Task goal: Each line holding the string "Seamless" is to be copied from the data.
[Records supplied — start]
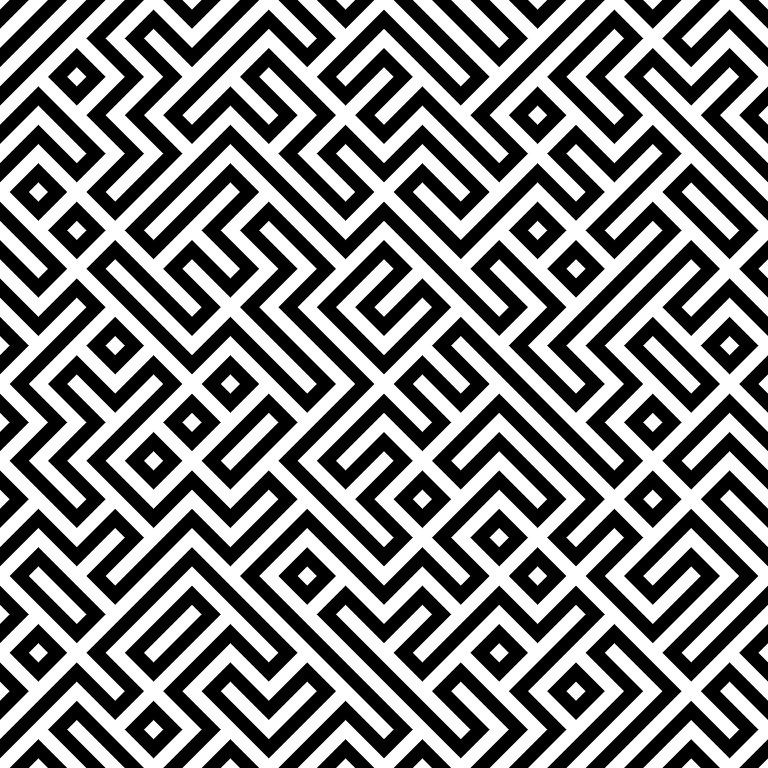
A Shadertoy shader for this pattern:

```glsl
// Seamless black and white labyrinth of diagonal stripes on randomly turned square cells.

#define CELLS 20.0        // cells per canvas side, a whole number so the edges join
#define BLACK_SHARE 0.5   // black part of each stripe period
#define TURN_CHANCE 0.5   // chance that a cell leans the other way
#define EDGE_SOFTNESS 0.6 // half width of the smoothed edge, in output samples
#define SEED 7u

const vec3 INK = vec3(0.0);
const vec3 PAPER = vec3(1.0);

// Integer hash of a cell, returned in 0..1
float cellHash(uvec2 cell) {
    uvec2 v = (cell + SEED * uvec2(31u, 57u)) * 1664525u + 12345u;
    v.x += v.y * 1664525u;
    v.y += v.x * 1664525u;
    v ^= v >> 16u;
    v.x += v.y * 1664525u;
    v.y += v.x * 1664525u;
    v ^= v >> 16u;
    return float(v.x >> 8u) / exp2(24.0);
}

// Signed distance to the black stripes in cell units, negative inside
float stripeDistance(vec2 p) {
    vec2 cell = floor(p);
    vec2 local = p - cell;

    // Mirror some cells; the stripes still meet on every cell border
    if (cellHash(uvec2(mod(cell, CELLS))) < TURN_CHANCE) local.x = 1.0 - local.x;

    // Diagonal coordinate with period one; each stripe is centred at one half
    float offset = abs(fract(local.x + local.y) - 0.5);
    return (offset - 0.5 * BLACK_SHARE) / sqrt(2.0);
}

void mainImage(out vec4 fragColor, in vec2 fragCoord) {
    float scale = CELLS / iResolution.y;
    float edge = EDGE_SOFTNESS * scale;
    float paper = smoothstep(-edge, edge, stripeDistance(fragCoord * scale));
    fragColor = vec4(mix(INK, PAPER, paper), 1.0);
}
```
[Records supplied — finish]
[Records supplied — start]
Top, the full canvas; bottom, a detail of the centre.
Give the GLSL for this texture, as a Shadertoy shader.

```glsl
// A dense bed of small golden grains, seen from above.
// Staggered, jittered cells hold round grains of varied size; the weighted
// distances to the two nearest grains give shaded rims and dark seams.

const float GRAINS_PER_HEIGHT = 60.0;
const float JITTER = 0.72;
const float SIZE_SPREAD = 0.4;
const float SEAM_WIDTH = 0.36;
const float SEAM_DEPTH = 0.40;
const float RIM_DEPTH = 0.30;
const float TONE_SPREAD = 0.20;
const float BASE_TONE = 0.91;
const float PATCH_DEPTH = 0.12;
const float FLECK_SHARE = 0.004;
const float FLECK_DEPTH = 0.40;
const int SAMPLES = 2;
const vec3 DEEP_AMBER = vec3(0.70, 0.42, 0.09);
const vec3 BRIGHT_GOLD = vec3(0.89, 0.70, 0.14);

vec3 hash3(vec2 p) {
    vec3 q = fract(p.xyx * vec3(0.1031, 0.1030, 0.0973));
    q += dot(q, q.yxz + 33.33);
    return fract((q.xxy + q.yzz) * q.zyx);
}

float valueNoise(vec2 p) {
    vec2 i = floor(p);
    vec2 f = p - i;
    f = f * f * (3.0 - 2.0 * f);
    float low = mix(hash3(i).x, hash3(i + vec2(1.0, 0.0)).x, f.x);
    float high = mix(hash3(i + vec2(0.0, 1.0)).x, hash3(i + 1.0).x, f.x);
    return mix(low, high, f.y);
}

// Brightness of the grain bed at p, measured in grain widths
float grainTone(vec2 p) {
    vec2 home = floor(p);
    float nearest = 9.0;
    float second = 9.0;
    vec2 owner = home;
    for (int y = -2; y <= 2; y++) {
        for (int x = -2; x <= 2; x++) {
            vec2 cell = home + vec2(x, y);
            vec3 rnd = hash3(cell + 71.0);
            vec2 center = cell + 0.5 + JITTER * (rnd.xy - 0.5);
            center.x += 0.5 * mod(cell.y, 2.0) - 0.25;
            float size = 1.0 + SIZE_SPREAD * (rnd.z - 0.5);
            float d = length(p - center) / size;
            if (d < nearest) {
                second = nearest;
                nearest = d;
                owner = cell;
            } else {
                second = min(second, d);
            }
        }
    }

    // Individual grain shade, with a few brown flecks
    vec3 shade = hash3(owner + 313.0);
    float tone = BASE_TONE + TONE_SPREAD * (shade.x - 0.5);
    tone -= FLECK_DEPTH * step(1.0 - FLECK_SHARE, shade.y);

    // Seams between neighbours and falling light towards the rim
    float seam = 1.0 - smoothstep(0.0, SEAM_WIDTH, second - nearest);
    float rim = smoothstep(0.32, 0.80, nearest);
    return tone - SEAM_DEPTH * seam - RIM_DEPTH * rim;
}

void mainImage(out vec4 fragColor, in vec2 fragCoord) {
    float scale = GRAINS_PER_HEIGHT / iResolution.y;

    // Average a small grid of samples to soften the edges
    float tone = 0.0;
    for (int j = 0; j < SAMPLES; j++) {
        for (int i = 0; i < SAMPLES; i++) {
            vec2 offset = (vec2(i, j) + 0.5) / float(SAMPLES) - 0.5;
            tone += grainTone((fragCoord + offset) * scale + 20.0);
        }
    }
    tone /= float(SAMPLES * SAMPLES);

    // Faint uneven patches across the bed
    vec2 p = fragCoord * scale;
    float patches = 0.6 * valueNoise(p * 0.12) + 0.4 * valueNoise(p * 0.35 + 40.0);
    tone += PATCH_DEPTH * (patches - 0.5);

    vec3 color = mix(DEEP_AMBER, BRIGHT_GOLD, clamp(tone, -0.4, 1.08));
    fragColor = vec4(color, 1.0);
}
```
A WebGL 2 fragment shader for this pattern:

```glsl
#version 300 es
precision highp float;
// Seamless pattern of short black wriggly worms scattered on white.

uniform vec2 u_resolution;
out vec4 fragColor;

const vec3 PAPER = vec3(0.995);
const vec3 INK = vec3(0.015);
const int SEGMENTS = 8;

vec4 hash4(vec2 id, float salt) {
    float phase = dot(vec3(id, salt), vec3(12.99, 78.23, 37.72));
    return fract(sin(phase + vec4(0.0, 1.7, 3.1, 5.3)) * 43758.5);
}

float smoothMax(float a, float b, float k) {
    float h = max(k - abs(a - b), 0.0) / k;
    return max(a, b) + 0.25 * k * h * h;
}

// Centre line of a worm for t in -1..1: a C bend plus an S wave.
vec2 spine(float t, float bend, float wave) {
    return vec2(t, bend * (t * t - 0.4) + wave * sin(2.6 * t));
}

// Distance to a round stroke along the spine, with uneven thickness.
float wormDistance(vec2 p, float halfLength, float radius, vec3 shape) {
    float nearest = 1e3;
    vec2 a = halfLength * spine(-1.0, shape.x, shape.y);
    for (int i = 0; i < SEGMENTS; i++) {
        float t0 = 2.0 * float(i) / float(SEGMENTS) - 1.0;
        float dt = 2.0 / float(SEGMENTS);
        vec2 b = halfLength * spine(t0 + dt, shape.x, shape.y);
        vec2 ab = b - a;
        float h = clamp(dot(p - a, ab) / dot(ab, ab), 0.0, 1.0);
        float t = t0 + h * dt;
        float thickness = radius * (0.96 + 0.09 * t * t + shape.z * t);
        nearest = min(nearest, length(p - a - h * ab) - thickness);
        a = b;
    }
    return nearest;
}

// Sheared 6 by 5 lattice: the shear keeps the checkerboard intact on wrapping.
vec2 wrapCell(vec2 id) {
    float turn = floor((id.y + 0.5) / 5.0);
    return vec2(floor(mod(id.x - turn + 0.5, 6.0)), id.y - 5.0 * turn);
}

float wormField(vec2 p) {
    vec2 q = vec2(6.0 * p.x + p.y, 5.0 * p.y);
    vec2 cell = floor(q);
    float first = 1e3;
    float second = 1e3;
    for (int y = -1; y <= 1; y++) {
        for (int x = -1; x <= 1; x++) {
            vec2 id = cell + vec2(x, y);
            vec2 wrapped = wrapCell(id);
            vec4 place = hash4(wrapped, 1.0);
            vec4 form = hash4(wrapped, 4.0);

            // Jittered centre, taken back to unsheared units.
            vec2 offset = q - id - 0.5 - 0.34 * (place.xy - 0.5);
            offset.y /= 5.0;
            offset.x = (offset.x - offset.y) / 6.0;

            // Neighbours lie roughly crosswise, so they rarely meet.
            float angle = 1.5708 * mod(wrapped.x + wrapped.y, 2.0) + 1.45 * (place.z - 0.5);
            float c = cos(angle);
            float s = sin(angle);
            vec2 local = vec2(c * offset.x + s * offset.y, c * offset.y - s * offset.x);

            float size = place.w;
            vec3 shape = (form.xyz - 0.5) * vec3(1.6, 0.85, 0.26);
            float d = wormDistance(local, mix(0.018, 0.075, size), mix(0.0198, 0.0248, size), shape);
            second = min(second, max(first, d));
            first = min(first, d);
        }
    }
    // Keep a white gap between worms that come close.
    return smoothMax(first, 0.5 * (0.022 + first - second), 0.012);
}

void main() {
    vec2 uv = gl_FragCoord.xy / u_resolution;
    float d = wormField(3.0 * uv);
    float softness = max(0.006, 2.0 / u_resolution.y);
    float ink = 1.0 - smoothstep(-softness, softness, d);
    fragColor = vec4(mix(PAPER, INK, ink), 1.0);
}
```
[Records supplied — finish]
Solution:
// Seamless black and white labyrinth of diagonal stripes on randomly turned square cells.
// Seamless pattern of short black wriggly worms scattered on white.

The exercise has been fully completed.